A new UCLA-led study shows that real-time social media like Twitter could be used to track HIV incidence and drug-related behaviors.
The study, published in the peer-reviewed journal Preventive Medicine
, suggests it may be possible to predict sexual risk and drug use behaviors by monitoring tweets, mapping where those messages come from and linking them with data on the geographical distribution of HIV cases. The use of various drugs had been associated in previous studies with HIV sexual risk behaviors and transmission of infectious disease.
"Ultimately, these methods suggest that we can use 'big data' from social media for remote monitoring and surveillance of HIV risk behaviors and potential outbreaks," said Sean Young, assistant professor of family medicine at the David Geffen School of Medicine at UCLA and co-director of the Center for Digital Behavior at UCLA.
Founded by Young, the new interdisciplinary center brings together academic researchers and private sector companies to study how social media and mobile technologies can be used to predict and change behavior. (See the center's Twitter account.)
Other studies have examined how Twitter can be used to predict outbreaks of infections like influenza, said Young, who is also a member of the UCLA Center for Behavioral and Addiction Medicine; UCLA's Center for HIV Identification, Prevention and Treatment Services; and the UCLA AIDS Institute. "But this is the first to suggest that Twitter can be used to predict people's health-related behaviors and as a method for monitoring HIV risk behaviors and drug use," he said. For the study, researchers collected more than 550 million tweets between May 26 and Dec. 9, 2012, and created an algorithm to find words and phrases in them suggesting drug use or potentially risky behaviors, such as "sex" or "get high." They then plotted those tweets on a map to discover where they originated, running statistical models to see if these were areas where HIV cases had been reported.
The algorithm captured 8,538 tweets indicating sexually risky behavior and 1,342 suggesting stimulant drug use. The geographical data on HIV cases to which researchers linked the tweets came from AIDSVu.org, an interactive online map that illustrates the prevalence of HIV in the U.S.; this mapping data was from 2009.
The states with the largest proportion of geo-located tweets, both general as well as HIV-related, were California (9.4 percent), Texas (9.0 percent), New York (5.7 percent) and Florida (5.4 percent). On a per capita basis, the largest raw number of HIV risk-related tweets came from the District of Columbia, Delaware, Louisiana and South Carolina. States with the highest per capita rate of tweets were Utah, North Dakota and Nevada.
When the researchers linked the tweets to data on HIV cases, they found a significant relationship between those indicating risky behavior and counties where the highest numbers of HIV cases were reported.
Based on this study, the researchers conclude that it is possible to collect "big data" on real-time social media like Twitter about sexual and drug use behaviors, create a map of where the tweets are occur and use this information to understand and possibly predict where HIV cases and drug use occur.

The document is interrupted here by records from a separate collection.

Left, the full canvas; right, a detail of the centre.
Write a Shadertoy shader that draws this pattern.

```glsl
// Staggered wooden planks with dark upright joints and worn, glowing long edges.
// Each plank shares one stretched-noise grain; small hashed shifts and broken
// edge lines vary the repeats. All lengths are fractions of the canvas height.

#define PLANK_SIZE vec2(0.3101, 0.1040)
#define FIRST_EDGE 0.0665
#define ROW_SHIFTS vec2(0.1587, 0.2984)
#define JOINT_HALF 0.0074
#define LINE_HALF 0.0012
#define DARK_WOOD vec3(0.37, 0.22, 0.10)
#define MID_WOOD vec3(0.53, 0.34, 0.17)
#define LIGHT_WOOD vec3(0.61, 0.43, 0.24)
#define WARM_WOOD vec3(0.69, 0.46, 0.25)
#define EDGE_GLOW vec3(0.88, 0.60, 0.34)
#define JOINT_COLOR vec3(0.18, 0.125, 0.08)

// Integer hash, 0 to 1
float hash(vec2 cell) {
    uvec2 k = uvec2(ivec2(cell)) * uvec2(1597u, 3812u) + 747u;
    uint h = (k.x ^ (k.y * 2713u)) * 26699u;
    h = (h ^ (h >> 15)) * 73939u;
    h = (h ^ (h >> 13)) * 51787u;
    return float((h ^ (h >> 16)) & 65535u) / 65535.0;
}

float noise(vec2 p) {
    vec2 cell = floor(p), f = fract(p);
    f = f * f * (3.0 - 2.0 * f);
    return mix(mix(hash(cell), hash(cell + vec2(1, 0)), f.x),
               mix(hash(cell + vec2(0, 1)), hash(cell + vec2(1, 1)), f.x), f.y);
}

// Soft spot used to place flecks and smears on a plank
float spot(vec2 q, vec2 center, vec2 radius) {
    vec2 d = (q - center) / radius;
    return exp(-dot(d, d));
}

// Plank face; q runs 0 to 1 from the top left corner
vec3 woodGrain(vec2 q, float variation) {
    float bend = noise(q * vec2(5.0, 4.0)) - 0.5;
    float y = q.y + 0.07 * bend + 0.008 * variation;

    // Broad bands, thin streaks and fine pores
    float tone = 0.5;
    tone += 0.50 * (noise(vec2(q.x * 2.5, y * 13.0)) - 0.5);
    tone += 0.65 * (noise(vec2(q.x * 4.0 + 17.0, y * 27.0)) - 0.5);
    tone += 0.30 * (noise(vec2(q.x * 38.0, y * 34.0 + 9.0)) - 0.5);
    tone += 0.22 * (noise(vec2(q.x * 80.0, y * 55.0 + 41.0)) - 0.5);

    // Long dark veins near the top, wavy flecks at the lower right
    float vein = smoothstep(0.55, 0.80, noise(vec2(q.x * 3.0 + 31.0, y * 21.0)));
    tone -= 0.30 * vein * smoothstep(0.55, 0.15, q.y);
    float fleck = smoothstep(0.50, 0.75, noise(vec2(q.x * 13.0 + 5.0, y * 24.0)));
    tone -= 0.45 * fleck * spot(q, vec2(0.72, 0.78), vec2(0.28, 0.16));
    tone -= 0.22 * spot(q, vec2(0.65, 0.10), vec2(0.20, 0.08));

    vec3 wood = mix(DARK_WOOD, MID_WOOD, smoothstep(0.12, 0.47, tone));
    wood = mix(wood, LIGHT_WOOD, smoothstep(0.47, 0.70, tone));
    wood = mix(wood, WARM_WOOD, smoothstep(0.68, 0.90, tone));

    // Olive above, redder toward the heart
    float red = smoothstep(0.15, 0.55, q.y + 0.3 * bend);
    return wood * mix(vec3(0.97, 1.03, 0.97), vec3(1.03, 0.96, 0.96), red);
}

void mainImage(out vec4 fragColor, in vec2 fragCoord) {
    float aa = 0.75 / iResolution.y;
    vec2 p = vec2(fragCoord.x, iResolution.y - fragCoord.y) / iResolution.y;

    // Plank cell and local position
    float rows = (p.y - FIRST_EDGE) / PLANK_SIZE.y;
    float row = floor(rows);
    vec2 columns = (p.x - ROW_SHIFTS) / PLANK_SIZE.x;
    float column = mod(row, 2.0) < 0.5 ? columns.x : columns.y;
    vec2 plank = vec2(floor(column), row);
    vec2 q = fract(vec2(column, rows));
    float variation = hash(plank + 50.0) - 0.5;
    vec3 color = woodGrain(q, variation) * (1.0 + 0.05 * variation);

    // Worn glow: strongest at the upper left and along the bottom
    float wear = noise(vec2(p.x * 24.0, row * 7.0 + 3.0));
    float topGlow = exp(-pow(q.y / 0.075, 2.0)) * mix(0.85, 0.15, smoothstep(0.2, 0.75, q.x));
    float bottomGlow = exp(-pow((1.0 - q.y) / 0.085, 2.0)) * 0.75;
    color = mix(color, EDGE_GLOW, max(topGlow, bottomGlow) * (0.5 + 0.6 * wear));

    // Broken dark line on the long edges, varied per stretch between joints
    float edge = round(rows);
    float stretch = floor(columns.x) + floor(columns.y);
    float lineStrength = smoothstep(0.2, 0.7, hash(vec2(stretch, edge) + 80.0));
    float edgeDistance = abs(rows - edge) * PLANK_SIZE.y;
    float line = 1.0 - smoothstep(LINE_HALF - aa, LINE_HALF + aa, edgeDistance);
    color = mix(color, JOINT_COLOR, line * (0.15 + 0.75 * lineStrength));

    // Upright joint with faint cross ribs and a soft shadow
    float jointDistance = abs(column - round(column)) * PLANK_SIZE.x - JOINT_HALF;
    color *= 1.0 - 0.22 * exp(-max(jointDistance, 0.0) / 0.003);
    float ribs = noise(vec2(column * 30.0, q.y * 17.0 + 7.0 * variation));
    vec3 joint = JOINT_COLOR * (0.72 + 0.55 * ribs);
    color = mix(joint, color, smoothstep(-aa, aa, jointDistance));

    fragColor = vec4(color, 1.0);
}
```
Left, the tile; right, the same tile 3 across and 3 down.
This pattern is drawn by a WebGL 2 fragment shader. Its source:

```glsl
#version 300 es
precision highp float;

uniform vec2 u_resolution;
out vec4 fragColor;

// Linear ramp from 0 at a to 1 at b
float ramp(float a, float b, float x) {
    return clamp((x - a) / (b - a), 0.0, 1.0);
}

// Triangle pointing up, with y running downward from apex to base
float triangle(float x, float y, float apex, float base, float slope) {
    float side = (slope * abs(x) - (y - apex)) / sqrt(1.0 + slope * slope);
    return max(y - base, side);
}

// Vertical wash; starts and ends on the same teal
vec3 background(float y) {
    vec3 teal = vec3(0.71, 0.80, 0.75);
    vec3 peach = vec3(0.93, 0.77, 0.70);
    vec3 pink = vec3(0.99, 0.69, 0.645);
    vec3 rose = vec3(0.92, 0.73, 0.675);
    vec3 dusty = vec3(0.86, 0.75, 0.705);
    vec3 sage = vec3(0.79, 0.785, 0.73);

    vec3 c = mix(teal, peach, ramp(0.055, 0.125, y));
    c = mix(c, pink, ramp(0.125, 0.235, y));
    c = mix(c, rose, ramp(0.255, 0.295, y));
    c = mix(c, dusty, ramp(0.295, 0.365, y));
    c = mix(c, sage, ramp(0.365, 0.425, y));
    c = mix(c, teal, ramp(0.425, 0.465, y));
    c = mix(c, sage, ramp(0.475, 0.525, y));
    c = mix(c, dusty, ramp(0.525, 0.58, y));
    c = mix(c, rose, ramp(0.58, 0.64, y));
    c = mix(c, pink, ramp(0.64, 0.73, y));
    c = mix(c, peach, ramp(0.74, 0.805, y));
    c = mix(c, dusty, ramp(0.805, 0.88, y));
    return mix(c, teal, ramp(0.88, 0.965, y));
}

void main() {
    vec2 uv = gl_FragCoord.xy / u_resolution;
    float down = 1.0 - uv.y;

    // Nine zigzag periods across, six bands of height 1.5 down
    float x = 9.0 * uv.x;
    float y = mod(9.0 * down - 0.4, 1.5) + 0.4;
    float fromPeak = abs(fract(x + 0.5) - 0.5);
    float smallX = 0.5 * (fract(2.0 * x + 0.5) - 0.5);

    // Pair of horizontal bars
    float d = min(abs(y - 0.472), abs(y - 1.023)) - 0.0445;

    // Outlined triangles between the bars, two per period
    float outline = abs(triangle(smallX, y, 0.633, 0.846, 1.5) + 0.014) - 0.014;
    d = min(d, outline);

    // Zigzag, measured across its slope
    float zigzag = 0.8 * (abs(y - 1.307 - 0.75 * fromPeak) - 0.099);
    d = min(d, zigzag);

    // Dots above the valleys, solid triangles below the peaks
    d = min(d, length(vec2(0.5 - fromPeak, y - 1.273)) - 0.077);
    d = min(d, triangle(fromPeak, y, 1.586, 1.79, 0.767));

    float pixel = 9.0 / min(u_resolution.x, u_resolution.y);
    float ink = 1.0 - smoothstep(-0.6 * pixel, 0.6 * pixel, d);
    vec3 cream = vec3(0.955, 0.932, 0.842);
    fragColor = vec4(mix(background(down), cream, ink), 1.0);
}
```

The study's main weakness, the researchers say, is that the HIV data comes from 2009, so in order to test if this approach can be used to predict future behaviors and outbreaks there is a need for a "gold standard" of frequently updated data. In this way, tweets can be accessed instantly to compare them with disease outbreaks.
The study does however demonstrate the feasibility of using real-time social networking to identify and map HIV risk-related communications and link them to national HIV data, the researchers write.
"This study was designed to call for future research to understand the potential cost-effectiveness of this approach and to refine methods of using real-time social networking data for HIV and public health prevention and detection," they conclude.